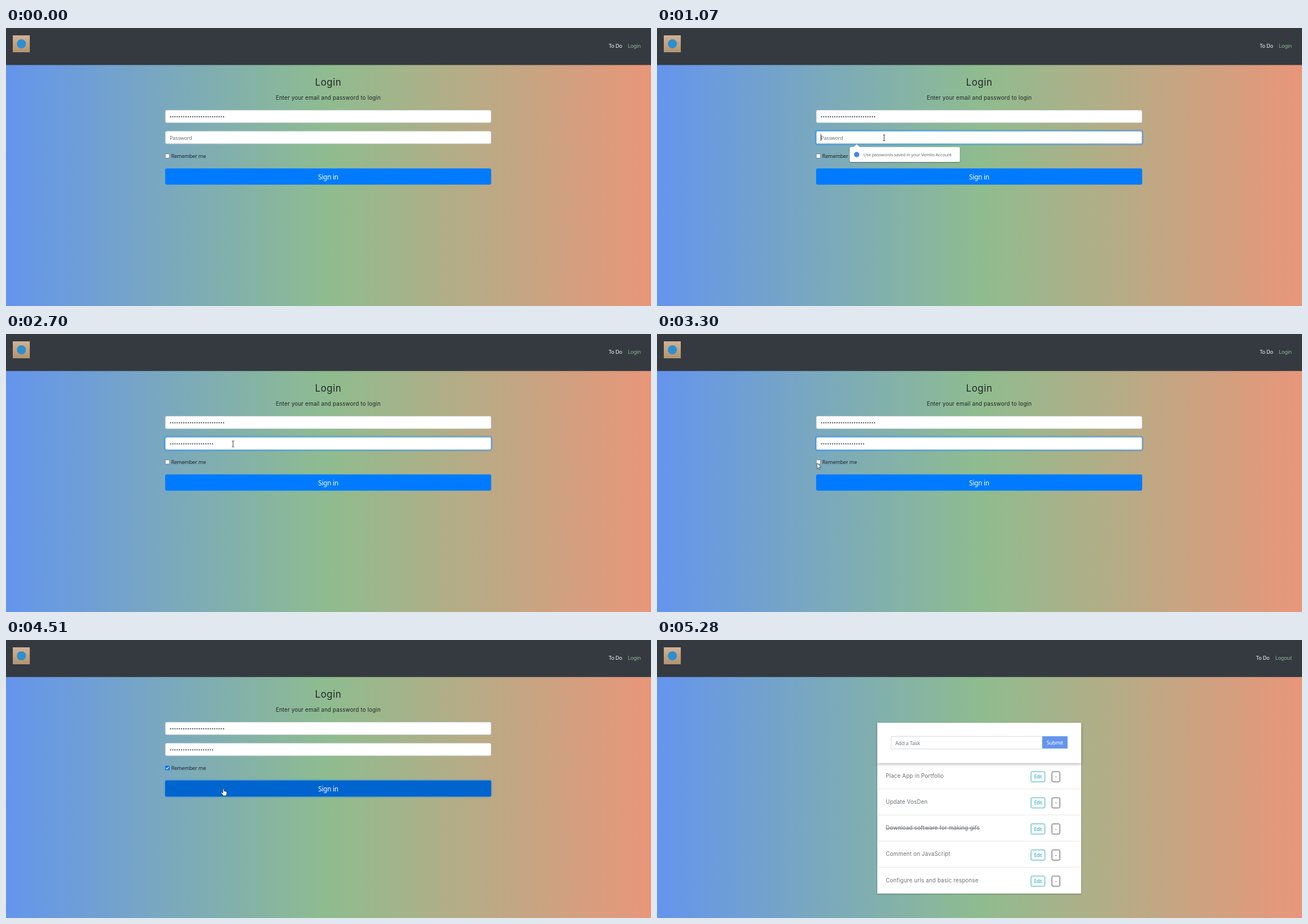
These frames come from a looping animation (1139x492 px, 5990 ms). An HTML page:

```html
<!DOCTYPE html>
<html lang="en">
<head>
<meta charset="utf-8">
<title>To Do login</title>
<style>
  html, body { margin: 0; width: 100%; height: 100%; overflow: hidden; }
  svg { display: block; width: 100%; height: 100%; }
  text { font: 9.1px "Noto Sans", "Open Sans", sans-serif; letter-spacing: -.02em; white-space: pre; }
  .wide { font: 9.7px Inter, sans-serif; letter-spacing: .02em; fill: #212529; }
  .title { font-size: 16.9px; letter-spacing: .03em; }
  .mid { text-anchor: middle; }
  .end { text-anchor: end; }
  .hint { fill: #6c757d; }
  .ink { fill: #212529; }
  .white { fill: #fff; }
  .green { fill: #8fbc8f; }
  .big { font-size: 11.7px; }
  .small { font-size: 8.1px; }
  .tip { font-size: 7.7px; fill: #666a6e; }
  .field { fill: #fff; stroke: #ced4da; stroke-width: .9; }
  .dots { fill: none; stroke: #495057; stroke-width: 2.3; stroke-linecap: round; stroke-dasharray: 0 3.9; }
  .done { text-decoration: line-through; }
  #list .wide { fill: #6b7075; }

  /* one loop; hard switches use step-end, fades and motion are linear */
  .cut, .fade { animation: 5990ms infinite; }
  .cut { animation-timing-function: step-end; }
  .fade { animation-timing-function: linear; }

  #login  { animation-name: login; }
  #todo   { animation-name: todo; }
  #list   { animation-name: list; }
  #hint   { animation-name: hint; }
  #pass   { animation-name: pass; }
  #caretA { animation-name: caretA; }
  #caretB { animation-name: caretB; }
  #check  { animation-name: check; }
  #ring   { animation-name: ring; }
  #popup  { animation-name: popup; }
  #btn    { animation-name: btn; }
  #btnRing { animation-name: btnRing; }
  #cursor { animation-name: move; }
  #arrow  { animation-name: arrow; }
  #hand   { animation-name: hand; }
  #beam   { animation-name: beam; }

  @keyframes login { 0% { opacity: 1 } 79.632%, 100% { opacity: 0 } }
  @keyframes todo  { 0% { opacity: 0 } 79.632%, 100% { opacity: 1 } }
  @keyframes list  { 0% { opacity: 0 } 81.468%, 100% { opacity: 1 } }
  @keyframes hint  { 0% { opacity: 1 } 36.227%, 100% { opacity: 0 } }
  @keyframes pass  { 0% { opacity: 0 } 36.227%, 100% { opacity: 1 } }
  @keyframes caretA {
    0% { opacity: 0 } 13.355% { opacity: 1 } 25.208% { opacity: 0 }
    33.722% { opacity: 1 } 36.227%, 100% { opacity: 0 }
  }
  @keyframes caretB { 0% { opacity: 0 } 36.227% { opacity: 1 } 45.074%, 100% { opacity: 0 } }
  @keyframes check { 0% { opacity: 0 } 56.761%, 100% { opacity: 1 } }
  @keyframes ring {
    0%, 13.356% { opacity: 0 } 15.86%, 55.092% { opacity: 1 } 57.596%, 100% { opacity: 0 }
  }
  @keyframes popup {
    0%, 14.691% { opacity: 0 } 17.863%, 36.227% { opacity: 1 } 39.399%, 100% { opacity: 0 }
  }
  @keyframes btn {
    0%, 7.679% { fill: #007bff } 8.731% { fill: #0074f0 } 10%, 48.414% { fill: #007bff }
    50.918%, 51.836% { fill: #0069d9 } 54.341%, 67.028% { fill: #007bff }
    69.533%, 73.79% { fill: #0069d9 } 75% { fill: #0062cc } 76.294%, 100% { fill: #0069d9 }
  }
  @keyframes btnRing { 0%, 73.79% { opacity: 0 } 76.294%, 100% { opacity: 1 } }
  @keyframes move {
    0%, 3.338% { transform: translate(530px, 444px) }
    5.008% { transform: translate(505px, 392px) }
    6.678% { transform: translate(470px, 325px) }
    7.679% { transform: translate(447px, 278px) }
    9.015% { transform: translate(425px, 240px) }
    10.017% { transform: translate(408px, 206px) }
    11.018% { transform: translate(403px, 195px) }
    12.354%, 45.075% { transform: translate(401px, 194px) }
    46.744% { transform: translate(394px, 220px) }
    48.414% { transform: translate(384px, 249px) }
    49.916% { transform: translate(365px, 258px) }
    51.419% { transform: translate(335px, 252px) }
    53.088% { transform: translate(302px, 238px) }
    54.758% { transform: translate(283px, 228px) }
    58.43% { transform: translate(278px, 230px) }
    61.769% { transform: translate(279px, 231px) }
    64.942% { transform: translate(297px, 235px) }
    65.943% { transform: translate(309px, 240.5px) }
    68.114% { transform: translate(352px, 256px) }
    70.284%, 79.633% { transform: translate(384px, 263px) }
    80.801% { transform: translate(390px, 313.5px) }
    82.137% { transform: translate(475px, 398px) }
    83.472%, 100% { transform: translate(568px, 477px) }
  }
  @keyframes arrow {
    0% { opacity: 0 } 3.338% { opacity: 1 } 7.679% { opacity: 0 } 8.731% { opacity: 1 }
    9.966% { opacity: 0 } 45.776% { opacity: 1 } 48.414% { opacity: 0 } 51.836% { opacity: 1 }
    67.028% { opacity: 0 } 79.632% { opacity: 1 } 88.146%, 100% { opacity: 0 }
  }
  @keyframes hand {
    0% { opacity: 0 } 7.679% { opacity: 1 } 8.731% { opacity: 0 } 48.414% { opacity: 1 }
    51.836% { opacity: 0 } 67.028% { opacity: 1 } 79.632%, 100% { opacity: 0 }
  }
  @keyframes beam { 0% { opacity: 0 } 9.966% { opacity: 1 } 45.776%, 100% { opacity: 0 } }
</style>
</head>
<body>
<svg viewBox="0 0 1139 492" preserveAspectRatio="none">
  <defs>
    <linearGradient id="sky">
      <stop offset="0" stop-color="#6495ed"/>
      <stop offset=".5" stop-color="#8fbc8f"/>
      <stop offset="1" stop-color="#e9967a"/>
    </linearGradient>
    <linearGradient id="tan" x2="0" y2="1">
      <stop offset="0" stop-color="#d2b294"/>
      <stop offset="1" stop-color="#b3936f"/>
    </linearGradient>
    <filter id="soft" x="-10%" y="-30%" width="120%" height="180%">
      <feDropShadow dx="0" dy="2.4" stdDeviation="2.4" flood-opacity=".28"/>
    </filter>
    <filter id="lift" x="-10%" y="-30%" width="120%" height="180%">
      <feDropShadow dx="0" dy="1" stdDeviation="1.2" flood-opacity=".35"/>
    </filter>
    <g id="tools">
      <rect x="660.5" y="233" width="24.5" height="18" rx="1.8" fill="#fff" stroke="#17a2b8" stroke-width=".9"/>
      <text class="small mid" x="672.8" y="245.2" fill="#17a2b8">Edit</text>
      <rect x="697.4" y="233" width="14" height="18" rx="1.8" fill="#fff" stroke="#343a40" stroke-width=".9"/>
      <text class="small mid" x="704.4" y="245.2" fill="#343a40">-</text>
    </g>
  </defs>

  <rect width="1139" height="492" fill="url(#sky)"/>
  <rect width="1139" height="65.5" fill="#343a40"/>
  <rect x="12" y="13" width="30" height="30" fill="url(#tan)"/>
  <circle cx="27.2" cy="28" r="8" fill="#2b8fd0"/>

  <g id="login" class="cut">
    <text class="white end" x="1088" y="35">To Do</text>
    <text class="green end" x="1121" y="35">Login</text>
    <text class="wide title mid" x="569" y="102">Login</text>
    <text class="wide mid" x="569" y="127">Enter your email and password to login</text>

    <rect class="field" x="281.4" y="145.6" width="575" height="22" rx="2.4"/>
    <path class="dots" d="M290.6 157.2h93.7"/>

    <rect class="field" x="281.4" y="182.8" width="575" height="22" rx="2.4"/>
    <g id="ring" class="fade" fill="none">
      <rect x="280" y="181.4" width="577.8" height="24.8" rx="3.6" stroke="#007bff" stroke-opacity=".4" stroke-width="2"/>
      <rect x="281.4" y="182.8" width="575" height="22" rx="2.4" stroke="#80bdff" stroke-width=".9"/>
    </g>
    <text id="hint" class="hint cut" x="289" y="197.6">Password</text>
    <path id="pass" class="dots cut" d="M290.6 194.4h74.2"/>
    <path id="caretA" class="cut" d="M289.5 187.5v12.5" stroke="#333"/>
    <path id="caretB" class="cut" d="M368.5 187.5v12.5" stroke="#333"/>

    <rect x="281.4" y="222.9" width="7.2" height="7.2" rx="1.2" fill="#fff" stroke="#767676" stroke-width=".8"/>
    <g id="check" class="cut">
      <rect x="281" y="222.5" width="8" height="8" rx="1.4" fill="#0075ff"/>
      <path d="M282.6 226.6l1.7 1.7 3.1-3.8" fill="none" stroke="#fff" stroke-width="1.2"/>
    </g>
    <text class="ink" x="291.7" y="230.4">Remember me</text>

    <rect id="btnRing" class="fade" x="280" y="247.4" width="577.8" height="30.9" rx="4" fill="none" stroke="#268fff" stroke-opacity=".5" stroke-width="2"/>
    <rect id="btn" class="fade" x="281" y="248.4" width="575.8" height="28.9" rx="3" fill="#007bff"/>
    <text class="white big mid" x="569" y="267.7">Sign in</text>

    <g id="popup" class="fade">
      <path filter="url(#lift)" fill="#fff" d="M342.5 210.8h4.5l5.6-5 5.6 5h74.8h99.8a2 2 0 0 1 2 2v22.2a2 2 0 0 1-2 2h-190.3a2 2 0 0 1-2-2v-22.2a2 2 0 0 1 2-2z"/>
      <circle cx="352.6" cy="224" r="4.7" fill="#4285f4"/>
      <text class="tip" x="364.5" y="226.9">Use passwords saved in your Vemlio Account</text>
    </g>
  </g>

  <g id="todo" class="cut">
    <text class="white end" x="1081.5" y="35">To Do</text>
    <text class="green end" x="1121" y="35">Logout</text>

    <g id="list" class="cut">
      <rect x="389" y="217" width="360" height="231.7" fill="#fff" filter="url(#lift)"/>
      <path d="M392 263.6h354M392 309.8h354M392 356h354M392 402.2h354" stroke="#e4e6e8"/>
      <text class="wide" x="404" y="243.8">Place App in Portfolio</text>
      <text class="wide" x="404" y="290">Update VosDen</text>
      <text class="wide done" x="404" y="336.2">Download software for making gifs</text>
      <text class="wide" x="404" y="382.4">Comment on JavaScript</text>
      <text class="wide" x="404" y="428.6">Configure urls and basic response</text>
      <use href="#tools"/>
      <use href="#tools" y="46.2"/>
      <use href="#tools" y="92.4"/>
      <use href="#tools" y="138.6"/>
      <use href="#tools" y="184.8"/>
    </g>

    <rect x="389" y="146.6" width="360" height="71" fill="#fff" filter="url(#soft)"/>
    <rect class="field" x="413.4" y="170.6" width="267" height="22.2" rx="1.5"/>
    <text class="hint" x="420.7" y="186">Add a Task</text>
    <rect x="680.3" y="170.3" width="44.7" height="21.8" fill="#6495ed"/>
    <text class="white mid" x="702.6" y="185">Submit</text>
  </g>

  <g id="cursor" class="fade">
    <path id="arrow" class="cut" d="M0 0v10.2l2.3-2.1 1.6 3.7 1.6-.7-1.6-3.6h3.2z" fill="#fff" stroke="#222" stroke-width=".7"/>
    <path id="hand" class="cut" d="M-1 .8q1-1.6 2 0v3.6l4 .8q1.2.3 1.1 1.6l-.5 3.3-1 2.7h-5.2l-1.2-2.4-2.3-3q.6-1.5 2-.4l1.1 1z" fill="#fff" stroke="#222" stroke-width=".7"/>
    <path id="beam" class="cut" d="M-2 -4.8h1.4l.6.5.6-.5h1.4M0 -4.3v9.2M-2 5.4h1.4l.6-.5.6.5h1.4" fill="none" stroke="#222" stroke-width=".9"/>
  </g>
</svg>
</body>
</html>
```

================================

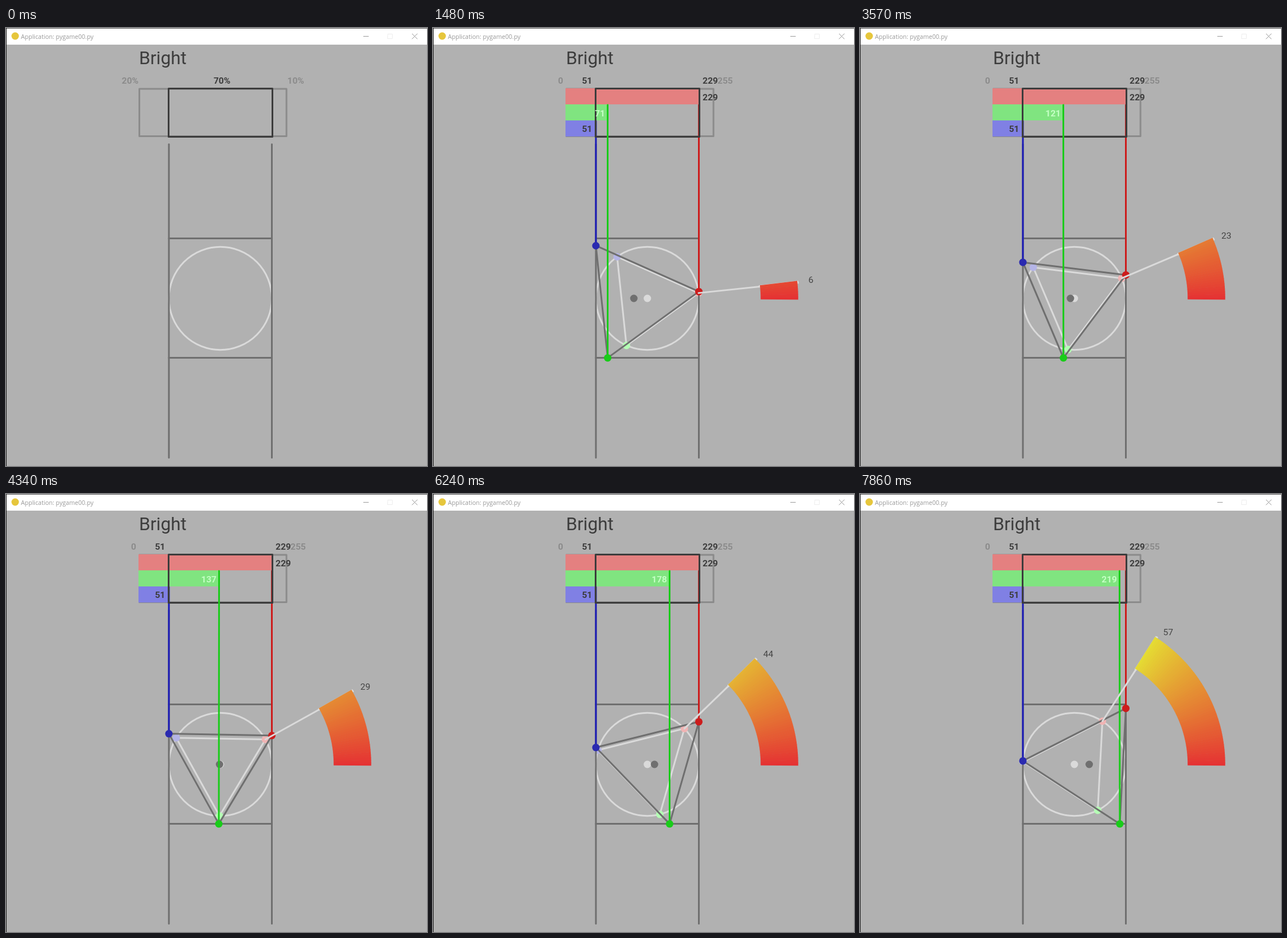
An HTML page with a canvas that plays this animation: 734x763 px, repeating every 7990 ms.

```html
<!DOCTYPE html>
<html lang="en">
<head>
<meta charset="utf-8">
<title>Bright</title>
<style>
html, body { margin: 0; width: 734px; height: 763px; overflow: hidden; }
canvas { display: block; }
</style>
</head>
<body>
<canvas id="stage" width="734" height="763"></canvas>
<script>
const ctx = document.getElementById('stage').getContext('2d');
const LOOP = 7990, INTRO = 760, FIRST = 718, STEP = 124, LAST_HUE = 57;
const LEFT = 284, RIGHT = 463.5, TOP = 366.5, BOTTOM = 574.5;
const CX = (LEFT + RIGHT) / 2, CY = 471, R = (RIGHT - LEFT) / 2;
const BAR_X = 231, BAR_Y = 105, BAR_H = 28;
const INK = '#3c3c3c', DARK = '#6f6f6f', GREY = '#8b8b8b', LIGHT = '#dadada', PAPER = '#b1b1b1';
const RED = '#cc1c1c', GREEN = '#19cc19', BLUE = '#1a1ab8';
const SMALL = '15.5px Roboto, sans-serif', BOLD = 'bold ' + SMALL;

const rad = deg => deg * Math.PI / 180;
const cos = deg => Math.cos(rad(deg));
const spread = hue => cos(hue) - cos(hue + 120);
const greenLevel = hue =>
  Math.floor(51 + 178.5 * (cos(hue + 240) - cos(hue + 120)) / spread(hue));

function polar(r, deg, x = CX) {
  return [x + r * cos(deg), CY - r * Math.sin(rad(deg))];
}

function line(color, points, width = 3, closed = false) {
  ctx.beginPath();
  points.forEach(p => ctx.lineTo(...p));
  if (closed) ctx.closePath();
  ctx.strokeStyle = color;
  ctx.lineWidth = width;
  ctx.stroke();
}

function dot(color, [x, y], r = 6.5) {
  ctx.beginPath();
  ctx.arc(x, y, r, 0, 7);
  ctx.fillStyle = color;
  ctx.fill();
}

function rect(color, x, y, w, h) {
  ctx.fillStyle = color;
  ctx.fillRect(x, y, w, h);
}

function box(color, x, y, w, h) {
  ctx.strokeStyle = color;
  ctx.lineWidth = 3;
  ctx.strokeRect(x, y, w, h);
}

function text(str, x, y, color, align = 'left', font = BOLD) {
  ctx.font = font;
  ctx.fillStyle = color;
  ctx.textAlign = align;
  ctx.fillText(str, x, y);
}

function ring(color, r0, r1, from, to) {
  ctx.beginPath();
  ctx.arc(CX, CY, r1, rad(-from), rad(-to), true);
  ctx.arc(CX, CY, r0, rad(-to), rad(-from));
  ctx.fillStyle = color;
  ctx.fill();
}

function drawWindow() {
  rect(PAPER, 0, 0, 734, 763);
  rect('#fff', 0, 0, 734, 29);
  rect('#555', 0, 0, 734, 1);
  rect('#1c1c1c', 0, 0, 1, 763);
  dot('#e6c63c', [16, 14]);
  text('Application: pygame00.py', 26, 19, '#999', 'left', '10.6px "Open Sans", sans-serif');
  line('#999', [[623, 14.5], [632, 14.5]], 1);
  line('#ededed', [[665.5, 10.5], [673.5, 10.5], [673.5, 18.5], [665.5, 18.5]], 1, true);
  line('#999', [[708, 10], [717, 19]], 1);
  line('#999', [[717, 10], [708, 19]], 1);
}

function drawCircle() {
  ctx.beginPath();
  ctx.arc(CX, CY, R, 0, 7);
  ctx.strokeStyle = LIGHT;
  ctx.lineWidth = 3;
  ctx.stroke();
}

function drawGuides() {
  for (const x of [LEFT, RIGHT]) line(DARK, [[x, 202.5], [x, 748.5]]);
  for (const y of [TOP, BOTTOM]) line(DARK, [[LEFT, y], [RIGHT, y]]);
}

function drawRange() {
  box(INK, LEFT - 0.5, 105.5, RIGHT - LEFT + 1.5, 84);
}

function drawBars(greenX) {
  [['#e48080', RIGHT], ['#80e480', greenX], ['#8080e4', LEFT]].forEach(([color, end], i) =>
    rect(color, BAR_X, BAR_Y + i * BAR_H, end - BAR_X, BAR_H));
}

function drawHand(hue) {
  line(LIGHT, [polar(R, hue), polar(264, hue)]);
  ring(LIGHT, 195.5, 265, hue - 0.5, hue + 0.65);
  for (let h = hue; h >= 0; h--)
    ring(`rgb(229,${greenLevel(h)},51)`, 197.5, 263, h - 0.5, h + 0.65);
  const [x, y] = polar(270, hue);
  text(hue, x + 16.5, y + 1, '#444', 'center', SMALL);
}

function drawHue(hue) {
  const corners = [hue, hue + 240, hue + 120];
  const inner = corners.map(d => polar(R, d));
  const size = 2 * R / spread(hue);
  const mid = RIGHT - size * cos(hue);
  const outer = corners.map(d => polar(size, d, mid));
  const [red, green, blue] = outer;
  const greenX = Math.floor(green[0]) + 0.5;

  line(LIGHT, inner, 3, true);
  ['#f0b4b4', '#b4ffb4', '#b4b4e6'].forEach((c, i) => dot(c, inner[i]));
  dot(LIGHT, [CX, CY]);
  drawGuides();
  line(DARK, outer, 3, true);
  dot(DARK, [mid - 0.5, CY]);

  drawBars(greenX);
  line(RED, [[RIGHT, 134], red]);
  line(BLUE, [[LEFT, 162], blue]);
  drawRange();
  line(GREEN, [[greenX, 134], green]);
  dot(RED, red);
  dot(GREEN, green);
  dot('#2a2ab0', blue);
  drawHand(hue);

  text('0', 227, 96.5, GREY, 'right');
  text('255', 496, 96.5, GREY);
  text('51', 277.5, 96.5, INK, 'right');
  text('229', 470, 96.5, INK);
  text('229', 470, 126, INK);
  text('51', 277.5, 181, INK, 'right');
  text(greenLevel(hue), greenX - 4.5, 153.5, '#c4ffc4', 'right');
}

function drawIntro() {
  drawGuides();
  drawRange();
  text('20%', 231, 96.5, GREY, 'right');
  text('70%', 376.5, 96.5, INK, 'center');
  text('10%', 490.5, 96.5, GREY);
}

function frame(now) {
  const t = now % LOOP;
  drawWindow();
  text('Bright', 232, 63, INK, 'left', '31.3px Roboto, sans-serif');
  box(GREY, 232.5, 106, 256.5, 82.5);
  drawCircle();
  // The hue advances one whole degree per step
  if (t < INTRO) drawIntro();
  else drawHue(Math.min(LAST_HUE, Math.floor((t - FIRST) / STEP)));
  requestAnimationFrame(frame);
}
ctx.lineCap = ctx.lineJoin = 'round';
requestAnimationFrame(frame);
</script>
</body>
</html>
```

================================

Please go through the material and return each line where the word "from" appears.

These frames come from a looping animation (1139x492 px, 5990 ms). An HTML page:
function ring(color, r0, r1, from, to) {
  ctx.arc(CX, CY, r1, rad(-from), rad(-to), true);
  ctx.arc(CX, CY, r0, rad(-to), rad(-from));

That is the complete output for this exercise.